A beauty: “Midnight Dinner” Quilt
Millions of baby boomers are moving into their senior years with empty pockets and declining choices to earn a living. And right behind them is a younger generation facing the same challenges. In this deeply personal talk, author Elizabeth White opens up an honest conversation about financial trouble and offers practical advice for how to live a richly textured life on a limited income.
A big thank you to Ode to Things for sponsoring my blog and RSS Feed this week.
Ode to Things is a tribute to and celebration of quality lifestyle objects. The creators of this New-England based shop believe that the more everyday an item is, the higher quality it needs to be. With this as their mantra, they evaluate dozens of products each week, and only acquire one or two per month — those that adhere to a stringent set of criteria they call “the ode-worthiness checklist”. The result is a unique, consistent, and finely-curated collection.
It is an absolute visual pleasure to visit Ode to Things. See for yourself.
“Recycling plastic is to saving the Earth what hammering a nail is to halting a falling skyscraper. You struggle to find a place to do it and feel pleased when you succeed. But your effort is wholly inadequate and distracts from the real problem of why the building is collapsing in the first place. The real problem is that single-use plastic—the very idea of producing plastic items like grocery bags, which we use for an average of 12 minutes but can persist in the environment for half a millennium—is an incredibly reckless abuse of technology.”
This Stabilo Boss campaign highlighting the remarkable, as in history’s forgotten women, is fantastic.
Below The Surface is an archaeological project of the North/South metro line in Amsterdam. At Damrak and Rokin in the city centre, archaeologists had a chance to physically access the riverbed, thanks to the excavations for the massive infrastructure project of the North/South metro line between 2003 and 2012. Rivers in cities are unlikely archaeological sites. It is not often that a riverbed, let alone one in the middle of a city, is pumped dry and can be systematically examined. The excavations in the Amstel yielded a deluge of finds, some 700,000 in all: a vast array of objects, some broken, some whole, all jumbled together.
So. Many. Stories! See all the objects.
(Thank you Wesley)
A big thank you to Onsen for sponsoring this week’s RSS Feed.
Onsen married functionality with minimalism to craft a lightweight bath towel that dries like its job depended on it. The key to this obsessively designed towel isn’t what they added, but rather what they eliminated. Most towels go through a chemical bathing process so that they feel soft and fluffy, at least at first. Not Onsen. Instead of short-lived softness that washes away, Onsen relies on premium materials and traditional techniques to deliver a thirsty towel that only gets softer over time.

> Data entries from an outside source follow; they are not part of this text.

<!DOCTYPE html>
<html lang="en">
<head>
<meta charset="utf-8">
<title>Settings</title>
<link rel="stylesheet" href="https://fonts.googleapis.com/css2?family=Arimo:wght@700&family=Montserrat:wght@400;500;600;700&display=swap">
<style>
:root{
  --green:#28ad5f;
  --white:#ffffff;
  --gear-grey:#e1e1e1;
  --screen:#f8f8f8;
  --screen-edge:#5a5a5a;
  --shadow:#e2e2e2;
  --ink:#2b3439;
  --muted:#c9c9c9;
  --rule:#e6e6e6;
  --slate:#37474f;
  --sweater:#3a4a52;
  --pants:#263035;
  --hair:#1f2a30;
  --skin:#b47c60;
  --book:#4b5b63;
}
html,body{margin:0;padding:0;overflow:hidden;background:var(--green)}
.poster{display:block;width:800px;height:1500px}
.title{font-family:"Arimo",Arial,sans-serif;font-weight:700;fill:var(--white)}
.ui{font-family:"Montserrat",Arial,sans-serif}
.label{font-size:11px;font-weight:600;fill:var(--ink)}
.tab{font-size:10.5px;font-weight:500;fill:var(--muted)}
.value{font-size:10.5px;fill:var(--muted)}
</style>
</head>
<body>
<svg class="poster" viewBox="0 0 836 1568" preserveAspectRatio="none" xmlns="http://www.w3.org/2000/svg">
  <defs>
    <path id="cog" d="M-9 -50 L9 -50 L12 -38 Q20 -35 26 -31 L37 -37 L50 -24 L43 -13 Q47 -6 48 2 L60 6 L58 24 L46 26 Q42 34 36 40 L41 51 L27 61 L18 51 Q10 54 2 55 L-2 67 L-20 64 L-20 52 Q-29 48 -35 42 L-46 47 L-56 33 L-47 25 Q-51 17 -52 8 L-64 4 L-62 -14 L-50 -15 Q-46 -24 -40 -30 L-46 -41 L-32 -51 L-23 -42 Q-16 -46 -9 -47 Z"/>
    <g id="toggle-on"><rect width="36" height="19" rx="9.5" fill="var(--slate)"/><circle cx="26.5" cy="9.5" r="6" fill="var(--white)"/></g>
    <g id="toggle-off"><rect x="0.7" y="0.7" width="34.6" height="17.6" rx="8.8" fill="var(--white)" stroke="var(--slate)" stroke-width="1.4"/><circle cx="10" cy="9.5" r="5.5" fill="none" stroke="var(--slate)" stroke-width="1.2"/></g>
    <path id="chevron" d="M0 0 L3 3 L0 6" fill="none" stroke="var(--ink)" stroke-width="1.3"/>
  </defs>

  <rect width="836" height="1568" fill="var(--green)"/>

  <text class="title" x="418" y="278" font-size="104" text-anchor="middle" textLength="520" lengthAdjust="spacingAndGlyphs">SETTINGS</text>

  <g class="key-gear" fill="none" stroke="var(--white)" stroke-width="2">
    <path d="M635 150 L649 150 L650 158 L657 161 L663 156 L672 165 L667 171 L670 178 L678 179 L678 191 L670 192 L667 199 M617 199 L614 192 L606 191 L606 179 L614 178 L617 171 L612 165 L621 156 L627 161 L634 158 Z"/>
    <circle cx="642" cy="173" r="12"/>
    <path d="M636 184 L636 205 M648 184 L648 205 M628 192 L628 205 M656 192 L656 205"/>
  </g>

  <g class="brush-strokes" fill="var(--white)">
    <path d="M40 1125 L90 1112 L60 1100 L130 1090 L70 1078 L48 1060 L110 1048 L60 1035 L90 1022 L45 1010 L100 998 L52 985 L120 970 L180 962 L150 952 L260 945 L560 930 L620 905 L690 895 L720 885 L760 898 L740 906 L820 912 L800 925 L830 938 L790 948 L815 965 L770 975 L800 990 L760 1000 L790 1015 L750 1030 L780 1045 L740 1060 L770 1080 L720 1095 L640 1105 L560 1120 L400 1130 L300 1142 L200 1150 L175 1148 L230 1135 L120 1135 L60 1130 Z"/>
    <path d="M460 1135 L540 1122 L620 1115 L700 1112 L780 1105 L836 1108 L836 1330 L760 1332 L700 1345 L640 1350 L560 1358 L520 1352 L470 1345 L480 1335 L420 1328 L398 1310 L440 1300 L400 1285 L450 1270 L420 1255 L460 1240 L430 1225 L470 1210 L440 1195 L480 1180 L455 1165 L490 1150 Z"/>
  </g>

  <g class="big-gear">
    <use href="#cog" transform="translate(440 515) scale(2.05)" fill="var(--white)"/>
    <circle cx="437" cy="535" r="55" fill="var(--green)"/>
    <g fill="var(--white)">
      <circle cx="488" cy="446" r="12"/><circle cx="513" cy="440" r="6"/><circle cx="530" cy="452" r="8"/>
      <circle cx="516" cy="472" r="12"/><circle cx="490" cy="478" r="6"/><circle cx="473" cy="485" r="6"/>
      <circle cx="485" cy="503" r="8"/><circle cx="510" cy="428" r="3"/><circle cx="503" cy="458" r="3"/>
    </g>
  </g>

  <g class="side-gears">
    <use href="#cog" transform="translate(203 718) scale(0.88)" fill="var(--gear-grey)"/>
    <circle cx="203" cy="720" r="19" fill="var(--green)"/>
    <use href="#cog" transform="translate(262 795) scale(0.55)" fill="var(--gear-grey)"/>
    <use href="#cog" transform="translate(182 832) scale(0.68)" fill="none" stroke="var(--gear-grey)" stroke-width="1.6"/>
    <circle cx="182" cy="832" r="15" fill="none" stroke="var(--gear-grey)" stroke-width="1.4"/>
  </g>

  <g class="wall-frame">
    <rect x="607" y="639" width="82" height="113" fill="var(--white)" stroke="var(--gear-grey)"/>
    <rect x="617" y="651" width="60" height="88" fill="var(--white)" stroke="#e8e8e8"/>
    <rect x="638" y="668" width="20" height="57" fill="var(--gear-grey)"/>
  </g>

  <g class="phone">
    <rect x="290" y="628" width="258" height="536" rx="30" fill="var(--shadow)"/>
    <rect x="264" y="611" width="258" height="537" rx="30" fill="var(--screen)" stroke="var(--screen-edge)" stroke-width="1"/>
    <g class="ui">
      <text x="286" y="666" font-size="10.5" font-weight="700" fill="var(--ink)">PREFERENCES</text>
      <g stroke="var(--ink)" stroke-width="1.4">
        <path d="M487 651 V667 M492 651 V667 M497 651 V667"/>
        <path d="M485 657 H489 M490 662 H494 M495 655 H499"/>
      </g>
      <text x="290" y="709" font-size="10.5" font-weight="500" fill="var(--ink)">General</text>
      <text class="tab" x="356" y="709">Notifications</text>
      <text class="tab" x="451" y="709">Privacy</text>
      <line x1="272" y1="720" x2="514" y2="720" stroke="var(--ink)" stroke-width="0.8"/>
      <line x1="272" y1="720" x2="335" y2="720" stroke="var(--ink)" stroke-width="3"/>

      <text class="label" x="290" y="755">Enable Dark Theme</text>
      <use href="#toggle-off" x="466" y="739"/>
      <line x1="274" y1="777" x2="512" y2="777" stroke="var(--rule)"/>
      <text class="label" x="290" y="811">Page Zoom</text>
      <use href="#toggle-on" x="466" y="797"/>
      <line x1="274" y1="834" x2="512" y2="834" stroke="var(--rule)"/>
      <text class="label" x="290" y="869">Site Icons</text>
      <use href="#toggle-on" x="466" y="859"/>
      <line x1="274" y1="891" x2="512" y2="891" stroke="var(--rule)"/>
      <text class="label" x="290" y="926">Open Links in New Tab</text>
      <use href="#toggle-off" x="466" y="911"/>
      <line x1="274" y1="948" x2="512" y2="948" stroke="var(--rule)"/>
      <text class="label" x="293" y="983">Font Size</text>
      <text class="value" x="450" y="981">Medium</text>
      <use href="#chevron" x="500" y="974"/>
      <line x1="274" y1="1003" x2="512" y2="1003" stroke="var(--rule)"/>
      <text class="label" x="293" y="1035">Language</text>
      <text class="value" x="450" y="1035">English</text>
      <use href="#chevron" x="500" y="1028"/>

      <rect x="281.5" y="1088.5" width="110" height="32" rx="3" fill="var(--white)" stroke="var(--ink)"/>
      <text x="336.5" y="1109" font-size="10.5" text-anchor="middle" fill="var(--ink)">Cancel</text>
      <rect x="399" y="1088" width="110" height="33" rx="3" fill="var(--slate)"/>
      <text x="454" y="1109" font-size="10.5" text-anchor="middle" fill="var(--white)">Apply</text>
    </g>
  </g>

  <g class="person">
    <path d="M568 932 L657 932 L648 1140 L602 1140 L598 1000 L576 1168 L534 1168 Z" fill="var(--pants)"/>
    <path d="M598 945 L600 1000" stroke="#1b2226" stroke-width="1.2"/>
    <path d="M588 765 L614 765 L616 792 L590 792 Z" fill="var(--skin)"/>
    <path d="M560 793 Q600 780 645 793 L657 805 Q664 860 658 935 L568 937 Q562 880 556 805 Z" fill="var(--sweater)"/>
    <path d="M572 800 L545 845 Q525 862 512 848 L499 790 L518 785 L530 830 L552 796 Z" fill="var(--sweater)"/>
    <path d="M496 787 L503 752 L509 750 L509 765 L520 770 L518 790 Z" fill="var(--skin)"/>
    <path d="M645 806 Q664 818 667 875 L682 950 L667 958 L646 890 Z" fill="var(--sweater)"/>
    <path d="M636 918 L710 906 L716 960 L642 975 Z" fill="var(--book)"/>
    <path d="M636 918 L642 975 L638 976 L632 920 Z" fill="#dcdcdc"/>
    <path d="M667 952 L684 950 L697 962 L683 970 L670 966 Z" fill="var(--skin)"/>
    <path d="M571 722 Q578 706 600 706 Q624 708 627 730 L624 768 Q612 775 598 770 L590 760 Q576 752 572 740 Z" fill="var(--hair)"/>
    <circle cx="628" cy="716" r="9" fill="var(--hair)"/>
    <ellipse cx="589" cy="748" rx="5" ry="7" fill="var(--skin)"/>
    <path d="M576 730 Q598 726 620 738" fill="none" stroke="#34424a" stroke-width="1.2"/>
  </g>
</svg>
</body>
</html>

Get 10% off your first order at onsentowel.com with offer code SWISSMISS.
“Make your interests gradually wider and more impersonal, until bit by bit the walls of the ego recede, and your life becomes increasingly merged in the universal life. An individual human existence should be like a river — small at first, narrowly contained within its banks, and rushing passionately past rocks and over waterfalls. Gradually the river grows wider, the banks recede, the waters flow more quietly, and in the end, without any visible break, they become merged in the sea, and painlessly lose their individual being.”
Last week, at the Do Lectures I got to touch a material that I thought for sure was fibreglass, but no, it was wool, Solid Wool to be concise. I had to ask about three times if I heard correctly. Wool? As in W-O-O-L?
Solid Wool is a beautiful, strong and unique composite material. Think fibreglass, but with wool. Mind blown! So much mad respect to the founders!
“As public outrage grows over the centralization of the Web, and as enlarging numbers of coders join the effort to decentralize it, he has visions of the rest of us rising up and joining him. This spring, he issued a call to arms, of sorts, to the digital public. In an open letter published on his foundation’s Web site, he wrote: “While the problems facing the web are complex and large, I think we should see them as bugs: problems with existing code and software systems that have been created by people—and can be fixed by people.”
When asked what ordinary people can do, Berners-Lee replied, “You don’t have to have any coding skills. You just have to have a heart to decide enough is enough. Get out your Magic Marker and your signboard and your broomstick. And go out on the streets.” In other words, it’s time to rise against the machines.”
“I was devastated”: Tim Berners-Lee, the man who created the world wide web, has some regrets
(Thank you Manu)
Berners-Lee has seen his creation debased by everything from fake news to mass surveillance. But he’s got a plan to fix it.